A few cards do need their wording changed, as follow :
These card say "discard" and should say "destroy" : Bottle of Suleiman, Balance, Black Lotus, Chaos Orb, City in a bottle, Conversion, Cyclone, Disenchant, Drop of honey, Jihad, Pestilence, Tranquility, Unsummon.
In the chapter : MTG FAQ (Page 216-217)
Q: Are the terms "kill" and "destroy" synonymous ?
A: Yes. In both cases, you may attempt to regenerate the creature beeing killed or destroyed.
Q: And "goes to the Graveyard" ?
A: This means that the card must be placed in the graveyeard. Once a creature is Sacrificed, it must go to the graveyeard, and can't be regenerated or other fancy stuff. Protection, Guardian Beast, Consecrate Land, and other protective effects cannot save cards that are sacrificed or "placed in the graveyard".

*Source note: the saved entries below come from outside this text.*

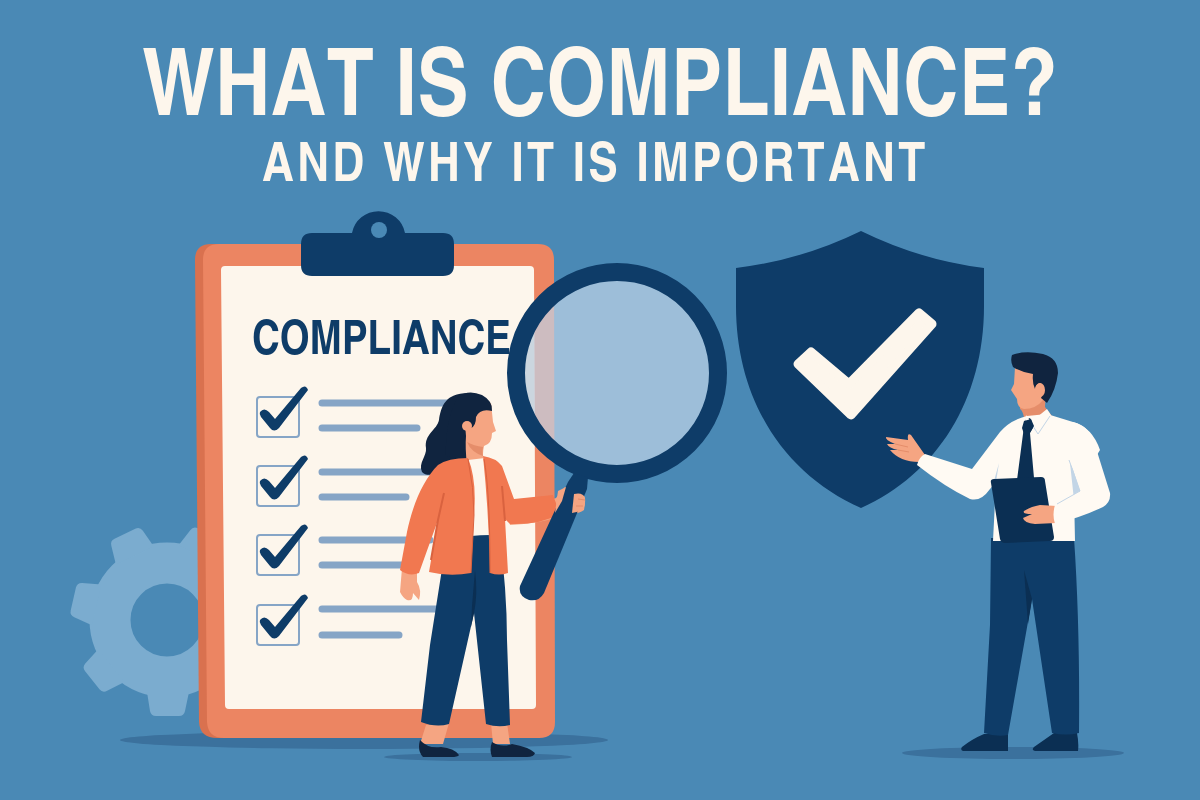
<!DOCTYPE html>
<html lang="en">
<head>
<meta charset="utf-8">
<title>What is compliance?</title>
<style>
:root{--sky:#4a89b5;--shadow:#3b719d;--gear:#7baccf;--navy:#0e3c68;--navy-deep:#0b2f53;--cream:#fdf6ec;--orange:#ec8562;--orange-dark:#d9714f;--jacket:#f17850;--jacket-dark:#d9623f;--skin:#f5a582;--skin-dark:#e58d6a;--rule:#86a5c6;--hair:#10243f;--shirt:#fffaf3;--fold:#c3d5e6}
*{margin:0;padding:0;box-sizing:border-box}
html,body{width:1200px;height:800px;overflow:hidden}
.poster{position:relative;width:1200px;height:800px;overflow:hidden;background:var(--sky);font-family:"TeX Gyre Heros Cn","Roboto",sans-serif;font-weight:700;font-kerning:none}
.scene{position:absolute;left:0;top:0;display:block}
.title,.subtitle,.sheet-heading{position:absolute;top:0;line-height:0;white-space:nowrap;font-weight:700}
.title::before,.subtitle::before,.sheet-heading::before{content:"";display:inline-block;height:var(--baseline)}
.title{--baseline:115px;left:142px;font-size:94px;color:var(--cream);letter-spacing:.2px}
.subtitle{--baseline:181px;left:262px;font-size:54px;color:var(--cream);letter-spacing:3.2px}
.sheet-heading{--baseline:354px;left:252px;font-size:47px;color:var(--navy)}
</style>
</head>
<body>
<main class="poster">
<svg class="scene" width="1200" height="800" viewBox="0 0 1200 800" role="img" aria-label="A woman with a magnifying glass checks a compliance list while a man presents a shield with a check mark">
<defs>
<path id="tooth" d="M147 692L150 711Q151 716 156 716H179Q184 716 185 711L189 692Z"/>
<g id="checkbox">
<rect x="257" y="397" width="42" height="40" rx="3" fill="none" stroke="var(--rule)" stroke-width="2"/>
<path d="M260 412Q264 407 269 412L275 419L301 388Q306 384 308 390L279 428Q274 433 270 428L261 417Q259 414 260 412Z" fill="var(--navy)"/>
</g>
</defs>

<g id="ground-shadows" fill="var(--shadow)">
<ellipse cx="364" cy="740" rx="244" ry="9"/>
<ellipse cx="1013" cy="753" rx="111" ry="6"/>
</g>

<g id="gear" fill="var(--gear)">
<circle cx="167" cy="620" r="57" fill="none" stroke="var(--gear)" stroke-width="41"/>
<use href="#tooth"/>
<use href="#tooth" transform="rotate(51.4 167 620)"/>
<use href="#tooth" transform="rotate(102.9 167 620)"/>
<use href="#tooth" transform="rotate(154.3 167 620)"/>
<use href="#tooth" transform="rotate(205.7 167 620)"/>
</g>

<g id="clipboard">
<path d="M195 260Q195 244 211 244H300V738H217Q200 738 199 722Z" fill="var(--orange-dark)"/>
<path d="M203 260Q203 244 219 244H538Q554 244 554 260L555 722Q555 738 539 738H224Q208 738 207 722Z" fill="var(--orange)"/>
<path d="M221 270Q221 266 225 266H530Q534 266 534 270L536 705Q536 709 532 709H229Q225 709 225 705Z" fill="var(--cream)"/>
<path d="M301 244Q301 233 312 233H352A27 27 0 0 1 405 233H443Q454 233 454 244V265Q454 276 443 276H312Q301 276 301 265Z" fill="var(--navy)"/>
<circle cx="379" cy="230" r="8" fill="var(--sky)"/>
<use href="#checkbox"/>
<use href="#checkbox" y="69"/>
<use href="#checkbox" y="138"/>
<use href="#checkbox" y="208"/>
<path d="M322 403H452M322 428H417M322 472H430M322 497H406M322 540H430M322 565H408M322 609H440M322 635H399" stroke="var(--rule)" stroke-width="7" stroke-linecap="round"/>
</g>

<g id="magnifier">
<circle cx="617" cy="373" r="101" fill="#c0d5e9" fill-opacity=".7"/>
<path d="M524 330Q511 385 534 424V322Z" fill="#c6cfd8" fill-opacity=".55"/>
<circle cx="617" cy="373" r="101" fill="none" stroke="var(--navy)" stroke-width="18"/>
</g>

<g id="woman">
<ellipse cx="478" cy="757" rx="94" ry="4" fill="var(--shadow)"/>
<path d="M468 393C445 393 441 407 439 420C437 430 424 434 426 448C427 456 418 463 422 472C427 478 440 473 452 470L478 462L482 410Z" fill="var(--hair)"/>
<path d="M464 412L491 403L493 422L496 431L492 433Q492 444 484 446Q482 454 484 463L467 465Q465 448 466 436Z" fill="var(--skin)"/>
<path d="M467 442Q474 446 483 447Q482 453 483 456Q471 452 467 442Z" fill="var(--skin-dark)"/>
<path d="M458 397Q468 389 482 395Q493 401 492 411Q480 408 476 417Q476 426 471 428Q463 426 465 438Q466 452 457 462L446 455Q445 420 458 397Z" fill="var(--hair)"/>
<circle cx="467" cy="426" r="5" fill="var(--skin)"/>
<path d="M402 568L400 592Q403 598 407 600Q413 602 413 593L419 600Q422 590 417 582L417 570Z" fill="var(--skin)"/>
<path d="M426 725L420 744H443L449 723ZM491 723L493 744H510L507 723Z" fill="var(--skin)"/>
<path d="M420 740Q428 749 441 747Q454 748 459 755Q458 757 451 757H423Q417 751 420 740ZM492 742Q501 748 512 744Q529 747 535 753Q534 757 527 757H492Q489 750 492 742Z" fill="var(--hair)"/>
<path d="M442 569L430 645L421 722Q436 728 449 724L474 613L486 724Q498 728 510 725L507 640Q507 590 499 530H468Z" fill="var(--navy)"/>
<path d="M472 606L475 570Q478 594 474 613L471 627Z" fill="var(--navy-deep)"/>
<path d="M468 460L485 458L490 535Q480 535 471 536Z" fill="var(--cream)"/>
<path d="M502 484L509 517L556 498L565 487Q574 490 581 493Q587 495 584 510Q578 515 568 512L560 516Q539 524 510 525Z" fill="var(--skin)"/>
<path d="M468 458Q448 458 438 465C424 479 413 503 407 532L400 570Q409 577 419 573L438 520L429 572Q450 577 471 573L474 515Q477 480 468 458Z" fill="var(--jacket)"/>
<path d="M483 456Q496 458 502 466L514 499L553 495L560 514Q540 525 510 524L505 519L508 573Q499 576 490 573Q489 515 483 456Z" fill="var(--jacket)"/>
<path d="M444 493L438 520L431 560M502 486L505 521" fill="none" stroke="var(--jacket-dark)" stroke-width="2"/>
<path d="M468 459Q474 488 474 515L471 573M484 459Q490 490 490 573" fill="none" stroke="var(--jacket-dark)" stroke-width="1"/>
</g>

<g id="magnifier-handle">
<path d="M574 473L588 477L587 489L544 593Q539 602 529 600Q518 596 520 586L568 482Z" fill="var(--navy)"/>
<path d="M574 494Q583 492 585 498Q586 507 581 511L572 513Z" fill="var(--skin)"/>
<path d="M578 499L585 500M576 506L583 506" stroke="var(--skin-dark)" stroke-width="1"/>
<path d="M558 491L566 487L562 501L555 513Z" fill="var(--skin)"/>
</g>

<g id="shield">
<path d="M861 231Q920 260 984 268V306C984 400 937 474 861 508C784 474 736 400 736 306V268Q802 260 861 231Z" fill="var(--navy)"/>
<path d="M798 364L811 352L849 384L919 313L932 324L851 415Z" fill="var(--cream)" stroke="var(--cream)" stroke-width="9" stroke-linejoin="round"/>
</g>

<g id="man">
<path d="M1019 392L1046 385L1045 407L1052 416L1030 434L1024 418Q1023 411 1020 409Z" fill="var(--skin-dark)"/>
<path d="M1015 367L1037 366L1046 382L1043 400Q1036 409 1024 409Q1017 408 1017 399L1011 390L1014 384Z" fill="var(--skin)"/>
<path d="M1012 355Q1025 350 1043 354Q1058 358 1058 373Q1056 390 1047 403L1041 398Q1047 387 1040 383Q1036 384 1035 389Q1032 383 1033 374Q1021 372 1013 367Q1010 361 1012 355Z" fill="var(--hair)"/>
<ellipse cx="1040" cy="390" rx="5" ry="7" fill="var(--skin)"/>
<path d="M962 747Q972 739 984 734H1008V751H963Q960 750 962 747ZM1034 747Q1044 740 1054 733H1077Q1079 743 1078 751H1035Q1031 750 1034 747Z" fill="var(--navy-deep)"/>
<path d="M991 538H1074Q1080 625 1079 733Q1066 736 1052 733L1032 599L1008 735Q996 737 984 733L990 625Z" fill="var(--navy)"/>
<path d="M1032 599L1028 624L1024 570Z" fill="var(--navy-deep)"/>
<path d="M925 455L911 435Q907 432 908 440L886 437Q885 440 895 444L887 444Q889 448 898 450L890 450Q900 462 919 462Z" fill="var(--skin)"/>
<path d="M895 444L908 447M898 450L909 452" stroke="var(--skin-dark)" stroke-width="1"/>
<path d="M1027 416Q1010 420 1000 432L972 469L925 454Q919 457 917 465Q945 487 970 499Q981 502 990 489L996 482L993 541H1075L1074 492L1100 450Q1092 427 1073 422L1047 414Z" fill="var(--shirt)"/>
<path d="M1070 463L1082 487L1074 500ZM996 482L999 463L992 488Z" fill="var(--fold)"/>
<path d="M1025 420L1030 418L1034 426L1028 436L1032 480H1017L1023 434Z" fill="var(--navy-deep)"/>
<path d="M1026 415L1024 429L1031 424L1038 435L1051 415L1047 409L1031 422Z" fill="var(--shirt)"/>
<path d="M1031 423L1038 434L1050 416" fill="none" stroke="var(--fold)" stroke-width="1"/>
<path d="M1024 421L1031 419L1034 426L1030 433L1034 478H1018L1024 434L1022 428Z" fill="var(--navy-deep)"/>
<path d="M991 483Q990 479 994 479L1041 477Q1045 477 1045 481L1054 537Q1054 541 1050 541L1005 543Q1001 543 1000 539Z" fill="var(--navy-deep)"/>
<path d="M1057 506L1040 505Q1030 507 1024 511Q1022 514 1032 514L1023 518Q1024 523 1035 524L1056 523Z" fill="var(--skin)"/>
<path d="M1073 422Q1090 426 1095 445L1110 493Q1111 502 1103 507Q1082 517 1055 524Q1052 515 1055 505L1080 491L1069 457Z" fill="var(--shirt)"/>
<path d="M1069 460L1080 491L1057 504" fill="none" stroke="var(--fold)" stroke-width="1"/>
</g>
</svg>
<h1 class="title">WHAT IS COMPLIANCE?</h1>
<p class="subtitle">AND WHY IT IS IMPORTANT</p>
<h2 class="sheet-heading">COMPLIANCE</h2>
</main>
</body>
</html>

Q: what about "discarded"?
A: If it refers to a card in a player's hand, the card is simply placed in the graveyard and generate no effect. If it refers to a card in play, it is synonymous with "destroyed" and the card may be protected or regenerated.
Q: Are the terms "gone to the graveyard", "killed", "discarded" and "destroyed" synonymous?
A: These are all past tense. If a card actually goes into the discard pile, then it was killed/discarded/destroyed/sent to the graveyard.
The Revised rules have clearly defined "kill" and "destroy" as identical, and have replaced "destroyed without possibility of regeneration" with "buried". This saves space, and works for any type of card (instead of just creatures).
My 10 cents
So, to sum it up, under Revised Rules :
Serendib Djinn wording was still "destroy" and as such the combo with consacred land or pyramid were still legal.
The rules allowed any card to be sacrificed, not only creatures (even if i fail to find any other card in those sets who would ask for it).
I found the official errata in the Duelist number 7 (Page 99) so in 3rd quarter of 1995 and still under Revised rules :
Q: When i choose a land for my Serenbib Djinn to destroy during upkeep, can i prevent that destruction?
A: No, Serendib Djinn should be read as if the land were sacrificed.
(by the way, it was in the same errata that the Guardian Beast/Disk combo did not work any more as they also say : consecrate land, guardian beast and pyramid may no longer save permanents from themselves).